I made a new deck,but I put in the pieces above the deck to demonstrate where all the ribs were, ( did not do that before ), I made everything out of oak, and made new shackles (straps) to fix all blocks to masts, booms, etc., and of course new paint. I am getting there, and will soon be ready to put on the sails etc..
But one thing I found out about model ship building, you can become addicted doing this, and a person can become sort of a hermit down there in your basement all the time. This is not good. Better to do just a little bit at a time, then take a break often if you have too. If you dont you loose reality sort of.
Anyway thats how I see it.

Sunday, July 26, 2009

How about this !

Last week I went and saw the tall ships courtesy of my son and daughter in-law. Needless to say,I was quite impressed with what I saw,especially the wooden ships. As you might know, I am a wood man,(no I don’t have a wooden leg,or am I a block head) I just like wood. Wood to me represents life until it is cut down,then it becomes dead,such as man which is alive until he gets old, then he dies. This I believe could be one reason why it is said “  that some men see people as trees”(enough on that point).
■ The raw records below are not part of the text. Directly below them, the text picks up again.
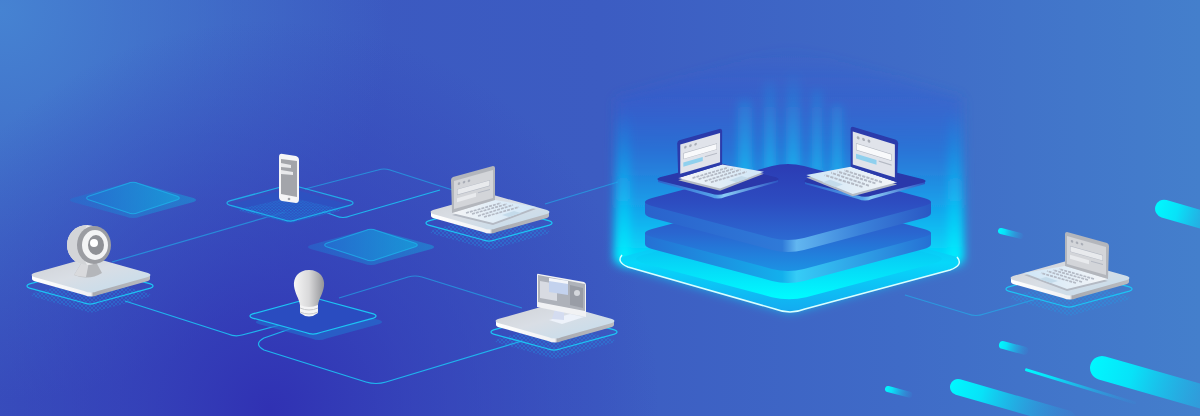
<!DOCTYPE html>
<html lang="en">
<head>
<meta charset="utf-8">
<title>Connected devices banner</title>
<style>
:root{--blue:#3d5fc3;--line:#1fb4ee;--frame:#b3b6bc;--screen:#d3d5d9;--bar:#e8eaed;--accent:#e8eaed}
html,body{margin:0;overflow:hidden}
.banner{position:relative;width:1200px;height:416px;overflow:hidden;background:var(--blue)}
svg{display:block}
.wire{fill:none;stroke:var(--line);stroke-width:1.2}
.wire.faint{opacity:.6}
.outline{fill:none;stroke:#1cc4f4;stroke-width:1.2;vector-effect:non-scaling-stroke}
.hero-laptop{--frame:#2b3bab;--screen:#e0e3ea;--bar:#f8f9fb;--accent:#8fd0ee}
</style>
</head>
<body>
<main class="banner">
<svg width="1200" height="416" viewBox="0 0 1200 416" role="img" aria-label="Isometric network of devices linked to a glowing central platform">
<defs>
  <linearGradient id="base"><stop offset="0" stop-color="#3a55be"/><stop offset=".5" stop-color="#3c5cc2"/><stop offset=".75" stop-color="#3f6bc7"/><stop offset="1" stop-color="#447fcc"/></linearGradient>
  <radialGradient id="sky-corner" gradientUnits="userSpaceOnUse" cx="0" cy="10" r="390"><stop offset="0" stop-color="#4683d2"/><stop offset="1" stop-color="#4683d2" stop-opacity="0"/></radialGradient>
  <radialGradient id="deep-pool" gradientUnits="userSpaceOnUse" cx="270" cy="410" r="390"><stop offset="0" stop-color="#3031b3"/><stop offset=".4" stop-color="#3238b6" stop-opacity=".62"/><stop offset="1" stop-color="#3238b6" stop-opacity="0"/></radialGradient>
  <linearGradient id="slab-top" x1="0" y1="0" x2="1" y2="1"><stop offset="0" stop-color="#cfd1d5"/><stop offset=".45" stop-color="#d9dee5"/><stop offset="1" stop-color="#c2dced"/></linearGradient>
  <linearGradient id="slab-side"><stop offset="0" stop-color="#fff"/><stop offset=".5" stop-color="#f0f1f3"/><stop offset=".52" stop-color="#a9abb1"/><stop offset="1" stop-color="#b9bbc0"/></linearGradient>
  <linearGradient id="glass"><stop offset="0" stop-color="#2272d2"/><stop offset="1" stop-color="#14a4dc"/></linearGradient>
  <linearGradient id="keys"><stop offset="0" stop-color="#f4f5f7"/><stop offset="1" stop-color="#cfe6f7"/></linearGradient>
  <linearGradient id="bulb-glass"><stop offset="0" stop-color="#f6f6f6"/><stop offset=".5" stop-color="#d9d9da"/><stop offset="1" stop-color="#939498"/></linearGradient>
  <linearGradient id="walls" x1="0" y1="0" x2="0" y2="1"><stop offset="0" stop-color="#2a55d8" stop-opacity="0"/><stop offset=".2" stop-color="#2c5cd4" stop-opacity=".4"/><stop offset=".4" stop-color="#2478dc" stop-opacity=".75"/><stop offset=".6" stop-color="#14a6ee" stop-opacity=".9"/><stop offset=".8" stop-color="#04dcfa"/><stop offset="1" stop-color="#00eeff"/></linearGradient>
  <linearGradient id="edge" x1="0" y1="0" x2="0" y2="1"><stop offset="0" stop-color="#12a0f0" stop-opacity="0"/><stop offset=".5" stop-color="#0cc0f6" stop-opacity=".6"/><stop offset="1" stop-color="#00f6ff"/></linearGradient>
  <linearGradient id="ray" x1="0" y1="0" x2="0" y2="1"><stop offset="0" stop-color="#18b8f4" stop-opacity="0"/><stop offset="1" stop-color="#18c4f4" stop-opacity=".7"/></linearGradient>
  <linearGradient id="upper-top" x1="0" y1="0" x2="0" y2="1"><stop offset="0" stop-color="#2b3cb4"/><stop offset=".5" stop-color="#2d4cc0"/><stop offset="1" stop-color="#2c6ad2"/></linearGradient>
  <linearGradient id="upper-side"><stop offset="0" stop-color="#2a62cc"/><stop offset=".48" stop-color="#2f7ad8"/><stop offset=".53" stop-color="#62b6f0"/><stop offset=".75" stop-color="#3b82da"/><stop offset="1" stop-color="#2a58c4"/></linearGradient>
  <linearGradient id="lower-top" x1="0" y1="0" x2="0" y2="1"><stop offset="0" stop-color="#2a4cc0"/><stop offset=".5" stop-color="#2a66d0"/><stop offset="1" stop-color="#1c92e4"/></linearGradient>
  <linearGradient id="lower-side"><stop offset="0" stop-color="#2670d4"/><stop offset=".48" stop-color="#13b0ec"/><stop offset=".53" stop-color="#36ccf6"/><stop offset="1" stop-color="#2670d4"/></linearGradient>
  <linearGradient id="floor-top" x1="0" y1="0" x2="0" y2="1"><stop offset=".4" stop-color="#08c8f4"/><stop offset="1" stop-color="#00fcff"/></linearGradient>
  <linearGradient id="base-glow" x1="0" y1="0" x2="0" y2="1"><stop offset="0" stop-color="#1a98e6" stop-opacity="0"/><stop offset=".5" stop-color="#06d8fa"/><stop offset="1" stop-color="#14aaf0"/></linearGradient>
  <linearGradient id="dock-side"><stop offset="0" stop-color="#2c62cc"/><stop offset=".48" stop-color="#56a4ea"/><stop offset=".55" stop-color="#8accf5"/><stop offset="1" stop-color="#2c56c4"/></linearGradient>
  <linearGradient id="streak"><stop offset="0" stop-color="#00f8ff"/><stop offset=".25" stop-color="#08e2f8"/><stop offset="1" stop-color="#2b9ade" stop-opacity=".1"/></linearGradient>
  <filter id="soft" x="-10%" y="-10%" width="120%" height="120%"><feGaussianBlur stdDeviation="6"/></filter>
  <filter id="soft-ray" x="-50%" y="-10%" width="200%" height="120%"><feGaussianBlur stdDeviation="4"/></filter>
  <pattern id="hatch" width="4" height="4" patternUnits="userSpaceOnUse"><path d="M0 1H2M2 3H4" stroke="#1ca0ec"/></pattern>

  <path id="tile" d="M-57 -2Q-62 0 -57 2L-7 16Q0 19 7 16L57 2Q62 0 57 -2L7 -16Q0 -19 -7 -16Z"/>
  <g id="slab">
    <use href="#tile" y="20" fill="url(#hatch)" opacity=".6"/>
    <use href="#tile" transform="translate(-1 11) scale(1.06 1.03)" class="outline"/>
    <path d="M-59 0V4Q-59 5 -57 6L-7 20Q0 23 7 20L57 6Q59 5 59 4V0Z" fill="url(#slab-side)"/>
    <use href="#tile" fill="url(#slab-top)"/>
  </g>
  <g id="laptop-body">
    <path d="M-38 3L5 -10L46 -3L3 13Z" fill="#b4bac4"/>
    <path d="M-38 1L5 -12L46 -5L3 11Z" fill="url(#keys)"/>
    <path d="M-24 1L11 -9M-18 2L17 -8M-12 4L23 -7M-6 5L29 -5" fill="none" stroke="#b4bac5" stroke-width="1.7" stroke-dasharray="3 1"/>
    <path d="M12 3L24 -1L31 1L19 5Z" fill="#c4dbeb"/>
    <path d="M-39 -32Q-39 -34 -37 -35L3 -46Q5 -46 5 -44V-12L-38 1Z" fill="var(--frame)"/>
    <path d="M-36 -31L3 -42V-14L-36 -3Z" fill="var(--screen)"/>
  </g>
  <g id="screen-ui">
    <g fill="#a9adb6"><circle cx="5" cy="4" r="1.3"/><circle cx="10" cy="4" r="1.3"/><circle cx="15" cy="4" r="1.3"/></g>
    <rect x="3" y="9" width="33" height="6" fill="#b4b9c3"/>
    <rect x="3.5" y="9.5" width="32" height="5" fill="var(--bar)"/>
    <rect x="3" y="18" width="19" height="4" fill="var(--accent)"/>
    <rect x="24" y="18" width="12" height="1" fill="#b4b9c3"/>
  </g>
  <g id="laptop"><use href="#laptop-body"/><use href="#screen-ui" transform="matrix(1 -.28 0 1 -36 -31)"/></g>
  <g id="laptop-turned" transform="scale(-1 1)"><use href="#laptop-body"/><use href="#screen-ui" transform="matrix(-1 .28 0 1 3 -42)"/></g>
  <g id="glass-tile">
    <use href="#tile" transform="scale(1.06 1.03)" fill="url(#glass)" opacity=".5"/>
    <use href="#tile" transform="translate(0 -2) scale(.78 .9)" fill="url(#glass)" opacity=".65"/>
    <use href="#tile" transform="translate(0 -2) scale(.78 .9)" class="outline" opacity=".6"/>
  </g>
  <g id="dock">
    <path d="M-60 0V3L-7 18Q0 21 7 18L60 3V0Z" fill="url(#dock-side)"/>
    <use href="#tile" transform="scale(1.02 .9)" fill="#2a38aa"/>
  </g>
  <path id="deck-top" d="M-136 -4Q-150 0 -136 4L-16 36Q0 40 16 36L136 4Q150 0 136 -4L16 -36Q0 -40 -16 -36Z"/>
  <path id="deck-side" d="M-143 0V11Q-143 14 -136 16L-16 48Q0 52 16 48L136 16Q143 14 143 11V0Z"/>
</defs>

<g id="background">
  <rect width="1200" height="416" fill="url(#base)"/>
  <rect width="1200" height="416" fill="url(#sky-corner)"/>
  <rect width="1200" height="416" fill="url(#deep-pool)"/>
</g>

<g id="connections">
  <path class="wire faint" d="M112 262L285 212"/>
  <path class="wire faint" d="M305 189L378 170Q384 168 390 170L462 193"/>
  <path class="wire" d="M322 211L336 216Q343 219 350 216L440 190"/>
  <path class="wire faint" d="M545 204L618 182"/>
  <path class="wire" d="M125 301L228 334Q235 337 242 335L295 321"/>
  <path class="wire faint" d="M339 298L408 277Q415 275 422 277L522 308"/>
  <path class="wire" d="M310 322L264 338Q253 344 264 350L366 382Q376 385 386 382L522 341"/>
  <path class="wire faint" d="M905 295L968 314Q976 317 984 314L1040 298"/>
</g>

<g id="empty-tiles">
  <use href="#glass-tile" x="133" y="200"/>
  <use href="#glass-tile" x="371" y="247"/>
</g>

<g id="webcam">
  <use href="#slab" x="91" y="275"/>
  <path d="M82 262H96L102 273Q89 281 74 275Z" fill="#b4b6ba"/>
  <path d="M82 262H89L86 277Q79 277 74 275Z" fill="#d9dadd"/>
  <circle cx="87" cy="245" r="20" fill="#e9eaec"/>
  <path d="M87 225A20 20 0 0 0 87 265Q76 246 87 225Z" fill="#d3d5d8"/>
  <ellipse cx="94" cy="245" rx="17" ry="19" fill="#9b9da2"/>
  <ellipse cx="95" cy="245" rx="13" ry="15" fill="#f3f4f5"/>
  <ellipse cx="96" cy="245" rx="8" ry="10" fill="#8f9196"/>
  <circle cx="94" cy="243" r="4" fill="#fff"/>
</g>

<g id="phone">
  <use href="#tile" transform="translate(290 206)" fill="#2a55c4" opacity=".7"/>
  <use href="#tile" transform="translate(290 210) scale(.85 .7)" fill="url(#hatch)" opacity=".6"/>
  <use href="#tile" transform="translate(290 203) scale(1.06 1.03)" class="outline" opacity=".8"/>
  <path d="M279 157Q279 153 283 154L296 156Q299 157 299 160V199Q299 203 296 203L282 201Q279 200 279 197Z" fill="#f5f5f6"/>
  <path d="M281 159L297 161V197L281 194Z" fill="#a3a5aa"/>
  <path d="M281 163L291 165V168L281 167ZM281 170L293 172V175L281 174Z" fill="#e8e9eb"/>
  <circle cx="289" cy="199" r="1.3" fill="#a3a5aa"/>
</g>

<g id="bulb">
  <use href="#tile" transform="translate(319 322) scale(1.06 1.03)" fill="#2272d0" opacity=".6"/>
  <use href="#tile" transform="translate(313 316) scale(1.06 1.03)" fill="#2a4cc0"/>
  <use href="#tile" transform="translate(313 316) scale(1.06 1.03)" class="outline"/>
  <path d="M300 303H318V313Q309 320 300 313Z" fill="#f4f4f5"/>
  <path d="M300 308Q309 312 318 308M300 312Q309 316 318 312" fill="none" stroke="#c6c8cb"/>
  <path d="M309 270C298 270 293 278 294 286C295 294 299 298 300 305Q309 309 318 305C319 298 323 294 324 286C325 278 320 270 309 270Z" fill="url(#bulb-glass)"/>
</g>

<g id="laptop-station">
  <use href="#slab" x="490" y="212"/>
  <use href="#laptop" x="490" y="212"/>
</g>

<g id="monitor-station">
  <use href="#slab" x="555" y="321"/>
  <path d="M549 320L570 314L584 317L562 324Z" fill="#edf2fa"/>
  <path d="M556 306L564 308V320L552 319Z" fill="#d4dcf0"/>
  <path d="M537 275Q537 273 539 274L584 282Q586 283 586 285V317L537 307Z" fill="#f1f2f4"/>
  <path d="M538 275L585 284V311L538 302Z" fill="#aeb2ba"/>
  <path d="M540 281L557 284V301L540 298Z" fill="#d8dbe2"/>
  <path d="M549 278L568 281V295L549 292Z" fill="#c3d2ee"/>
  <path d="M549 278L568 281V284L549 281Z" fill="#f4f6fa"/>
  <path d="M570 285L583 288V308L570 305Z" fill="#999da6"/>
  <circle cx="577" cy="293" r="3" fill="#d4d7dc"/>
</g>

<g id="remote-laptop">
  <use href="#slab" x="1070" y="278"/>
  <use href="#laptop-turned" x="1070" y="278"/>
</g>

<g id="platform">
  <path id="light-walls" d="M616 98L782 48Q790 45 798 48L962 98V262L798 308Q790 311 782 308L616 262Z" fill="url(#walls)" filter="url(#soft)"/>
  <g id="light-edges" filter="url(#soft-ray)" fill="url(#edge)">
    <path d="M616 110H630V266L616 261Z"/>
    <path d="M948 110H962V261L948 266Z"/>
  </g>
  <path id="light-rays" filter="url(#soft-ray)" fill="url(#ray)" d="M738 100H752V178H738ZM764 80H776V172H764ZM786 70H800V170H786ZM812 90H822V174H812ZM832 105H842V178H832Z"/>
  <g id="floor">
    <path d="M622 257Q616 263 628 267L775 309Q790 315 805 309L950 270Q964 265 957 257L805 215Q790 210 775 215Z" fill="url(#base-glow)"/>
    <use href="#deck-top" transform="translate(789 259) scale(1.07 1.06)" fill="url(#floor-top)"/>
    <path d="M622 255Q616 262 628 267L775 309Q790 315 805 309L950 270Q964 265 957 257" fill="none" stroke="#d9ffff" stroke-width="1.5"/>
  </g>
  <g id="lower-deck" transform="translate(788 233)">
    <use href="#deck-side" fill="url(#lower-side)"/>
    <use href="#deck-top" fill="url(#lower-top)"/>
  </g>
  <g id="upper-deck" transform="translate(788 202)">
    <use href="#deck-side" fill="url(#upper-side)"/>
    <use href="#deck-top" fill="url(#upper-top)"/>
  </g>
  <use href="#dock" x="718" y="179"/>
  <use href="#dock" x="865" y="181"/>
  <use href="#laptop" class="hero-laptop" transform="translate(717 177) scale(1.02 1.05)"/>
  <use href="#laptop-turned" class="hero-laptop" transform="translate(856 181) scale(1.08 1.18)"/>
</g>

<g id="streaks" fill="url(#streak)">
  <rect x="-10" y="-9" width="90" height="18" rx="9" transform="translate(1165 209) rotate(16)"/>
  <rect x="-3" y="-3" width="26" height="6" rx="3" transform="translate(1001 231) rotate(14)"/>
  <rect x="-4" y="-4" width="30" height="8" rx="4" transform="translate(1003 345) rotate(15)"/>
  <rect x="-2" y="-1.5" width="116" height="3" rx="1.5" transform="translate(1027 370) rotate(17)"/>
  <rect x="-12" y="-12" width="170" height="24" rx="12" transform="translate(1102 368) rotate(16)"/>
  <rect x="-8" y="-8" width="130" height="16" rx="8" transform="translate(958 387) rotate(16)"/>
  <rect x="-3" y="-3" width="28" height="6" rx="3" transform="translate(888 389) rotate(15)"/>
</g>
</svg>
</main>
</body>
</html>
This is what I saw in the wooden ships, all the planking, all the decking, all the ribs and blocking, the masts etc., trees that were once alive, now made alive again by being shaped in such a way as to serve a meaningful purpose to please the human eye and desires. This I call amazing.

Steel on the other hand is all man made, as it comes from the earth and man puts it together to form any shape that he desires. Now I’m not against steel as I use allot of it myself in one form or another, but what I am saying that there is a difference in a  wooden ship , and one made of steel, I don’t sense the same character as I do in wooden ships.

Anyway that's how I see ships. How do you see ships?

Monday, June 22, 2009

Back Again

Havent been on my blog for quite awhile as I have been busy with equipping the motor launch with radio controlled servos for steering, and motor control. Also had to install the the motor in such a way that it would line up with the angle of the drive line,so as to eliminate vibration which I don't want .

Also had to consider waterproofing where the cabin fitted on to the deck. Needless to say that the cabin I had did not work,so had to rebuild a new one directly to the deck where I was able to waterproof the joint so water wont get in. Everyone knows what could happen when water and electricity come together don’t they. Also developed a steering mechanism for dual rudders from one servo, and am happy to say it really works.

Its no easy job building a boat that wont sink,incidentally I tried my boat out in a little pond in my back yard, and it doesn't leak. I’m one happy camper. 

Thursday, February 19, 2009

Revisiting my Ship

wooden ships 002

This is a model of a ship that I built, but its  not the first one that I built.  The first one that I built was made of layers of wood,( a solid block of wood that formed the hull). I was not happy with it so I was going to rebuild it, and to put more detail into it, and make it more presentable. I did not succeed, and it ended up in the wood pile.

Needless to say I have since learned that the proper way to build a model, is to have a good plan with lots of details and a list of materials. You have to visualize scale, what would the real thing look like, compared to what you could make say from scratch. It has to look  real only small scale,( say 1/4”= 1’-0” ) You have to think of your self as being only one  and a half inches tall, that is if you are six feet tall in reality. This takes some doing, but it can be done.